## Task goal
Your task is to copy every line below that contains the word "depth".

## Material for the task
************
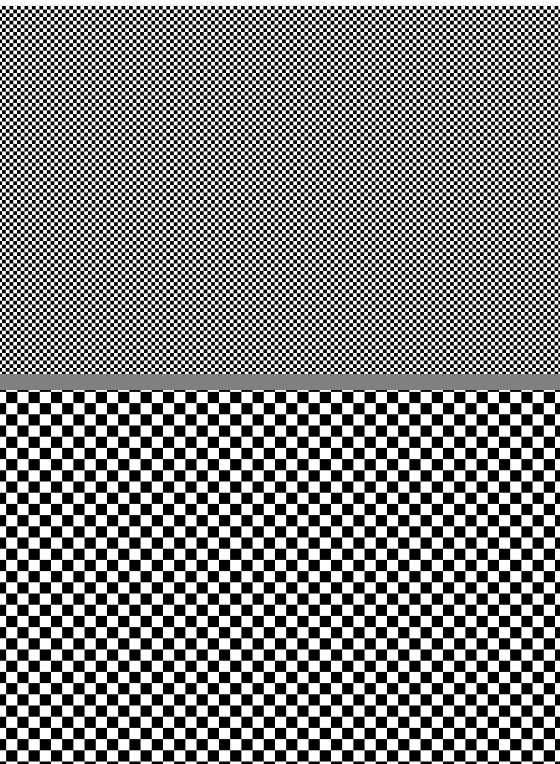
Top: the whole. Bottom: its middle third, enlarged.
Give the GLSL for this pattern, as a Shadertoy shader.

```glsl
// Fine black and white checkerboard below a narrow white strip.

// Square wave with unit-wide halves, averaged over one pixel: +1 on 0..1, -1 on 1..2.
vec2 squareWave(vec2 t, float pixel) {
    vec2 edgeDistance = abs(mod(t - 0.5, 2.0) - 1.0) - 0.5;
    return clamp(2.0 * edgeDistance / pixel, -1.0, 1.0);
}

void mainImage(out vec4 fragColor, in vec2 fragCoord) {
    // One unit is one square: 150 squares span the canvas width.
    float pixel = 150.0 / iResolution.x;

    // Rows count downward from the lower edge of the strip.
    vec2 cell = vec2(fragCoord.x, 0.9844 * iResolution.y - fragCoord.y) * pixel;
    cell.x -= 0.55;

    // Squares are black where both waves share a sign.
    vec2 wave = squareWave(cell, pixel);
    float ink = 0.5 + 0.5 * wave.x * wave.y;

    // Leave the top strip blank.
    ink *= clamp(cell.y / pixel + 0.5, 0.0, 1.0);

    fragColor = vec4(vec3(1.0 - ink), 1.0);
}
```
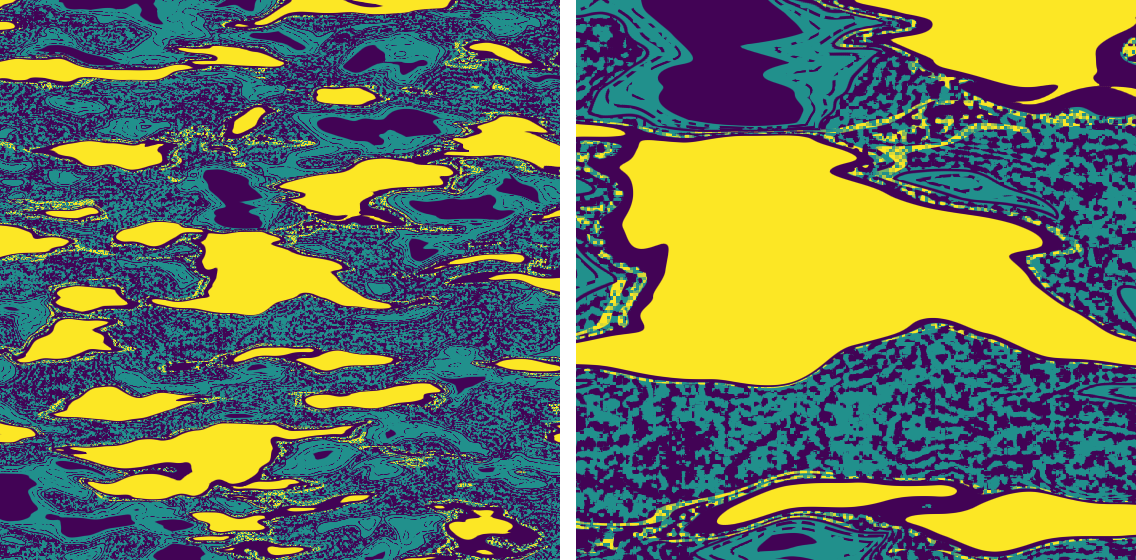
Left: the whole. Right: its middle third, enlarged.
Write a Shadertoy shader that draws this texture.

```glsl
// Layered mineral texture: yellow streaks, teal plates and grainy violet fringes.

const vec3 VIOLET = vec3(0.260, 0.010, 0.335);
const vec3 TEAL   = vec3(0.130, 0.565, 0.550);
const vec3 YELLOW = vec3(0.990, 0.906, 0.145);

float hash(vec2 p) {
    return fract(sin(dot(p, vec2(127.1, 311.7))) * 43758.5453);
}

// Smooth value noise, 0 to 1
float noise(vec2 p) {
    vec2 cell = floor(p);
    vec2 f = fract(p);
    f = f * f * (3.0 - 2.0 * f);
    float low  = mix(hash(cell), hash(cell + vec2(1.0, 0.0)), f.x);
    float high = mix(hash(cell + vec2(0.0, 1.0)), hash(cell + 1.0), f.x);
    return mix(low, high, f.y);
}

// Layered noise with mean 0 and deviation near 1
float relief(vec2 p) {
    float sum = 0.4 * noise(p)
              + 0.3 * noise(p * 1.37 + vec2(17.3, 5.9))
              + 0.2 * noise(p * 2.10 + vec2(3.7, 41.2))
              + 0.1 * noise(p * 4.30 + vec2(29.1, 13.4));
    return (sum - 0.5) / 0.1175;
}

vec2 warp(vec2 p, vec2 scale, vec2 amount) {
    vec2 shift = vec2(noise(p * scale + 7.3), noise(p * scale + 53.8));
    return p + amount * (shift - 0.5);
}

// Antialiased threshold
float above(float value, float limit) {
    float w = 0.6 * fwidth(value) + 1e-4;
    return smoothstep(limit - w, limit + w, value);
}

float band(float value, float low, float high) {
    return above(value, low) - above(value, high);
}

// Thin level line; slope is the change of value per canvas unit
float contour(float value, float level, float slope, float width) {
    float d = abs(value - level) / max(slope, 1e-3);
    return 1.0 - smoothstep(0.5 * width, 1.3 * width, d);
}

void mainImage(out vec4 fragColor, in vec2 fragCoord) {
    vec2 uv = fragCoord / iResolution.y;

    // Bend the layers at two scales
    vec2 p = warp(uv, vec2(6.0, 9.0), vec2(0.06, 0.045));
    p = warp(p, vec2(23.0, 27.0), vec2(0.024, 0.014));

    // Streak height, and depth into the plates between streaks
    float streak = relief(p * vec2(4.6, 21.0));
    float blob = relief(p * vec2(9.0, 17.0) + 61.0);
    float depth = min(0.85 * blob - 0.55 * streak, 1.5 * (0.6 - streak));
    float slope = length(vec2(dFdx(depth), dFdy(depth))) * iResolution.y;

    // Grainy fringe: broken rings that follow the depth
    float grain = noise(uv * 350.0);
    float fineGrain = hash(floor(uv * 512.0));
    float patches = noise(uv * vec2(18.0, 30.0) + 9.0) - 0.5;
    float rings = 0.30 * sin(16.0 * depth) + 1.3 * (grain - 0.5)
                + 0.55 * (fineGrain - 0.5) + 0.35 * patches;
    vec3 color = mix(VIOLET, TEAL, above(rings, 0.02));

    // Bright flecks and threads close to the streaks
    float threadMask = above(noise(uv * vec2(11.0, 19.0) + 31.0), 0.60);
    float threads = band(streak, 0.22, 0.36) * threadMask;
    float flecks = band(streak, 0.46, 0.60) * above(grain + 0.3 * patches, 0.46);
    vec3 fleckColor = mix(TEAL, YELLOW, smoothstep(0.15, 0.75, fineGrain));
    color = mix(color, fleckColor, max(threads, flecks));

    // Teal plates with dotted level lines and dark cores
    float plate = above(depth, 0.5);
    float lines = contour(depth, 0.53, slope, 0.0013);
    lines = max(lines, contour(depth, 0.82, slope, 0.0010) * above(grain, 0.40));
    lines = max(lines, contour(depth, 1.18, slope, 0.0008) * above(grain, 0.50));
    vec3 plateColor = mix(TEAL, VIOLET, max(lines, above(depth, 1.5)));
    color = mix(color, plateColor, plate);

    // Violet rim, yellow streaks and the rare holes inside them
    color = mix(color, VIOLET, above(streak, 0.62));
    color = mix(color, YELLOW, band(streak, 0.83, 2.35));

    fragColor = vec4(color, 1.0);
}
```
************
## Response for this exercise
    // Streak height, and depth into the plates between streaks
    float depth = min(0.85 * blob - 0.55 * streak, 1.5 * (0.6 - streak));
    float slope = length(vec2(dFdx(depth), dFdy(depth))) * iResolution.y;
    // Grainy fringe: broken rings that follow the depth
    float rings = 0.30 * sin(16.0 * depth) + 1.3 * (grain - 0.5)
    float plate = above(depth, 0.5);
    float lines = contour(depth, 0.53, slope, 0.0013);
    lines = max(lines, contour(depth, 0.82, slope, 0.0010) * above(grain, 0.40));
    lines = max(lines, contour(depth, 1.18, slope, 0.0008) * above(grain, 0.50));
    vec3 plateColor = mix(TEAL, VIOLET, max(lines, above(depth, 1.5)));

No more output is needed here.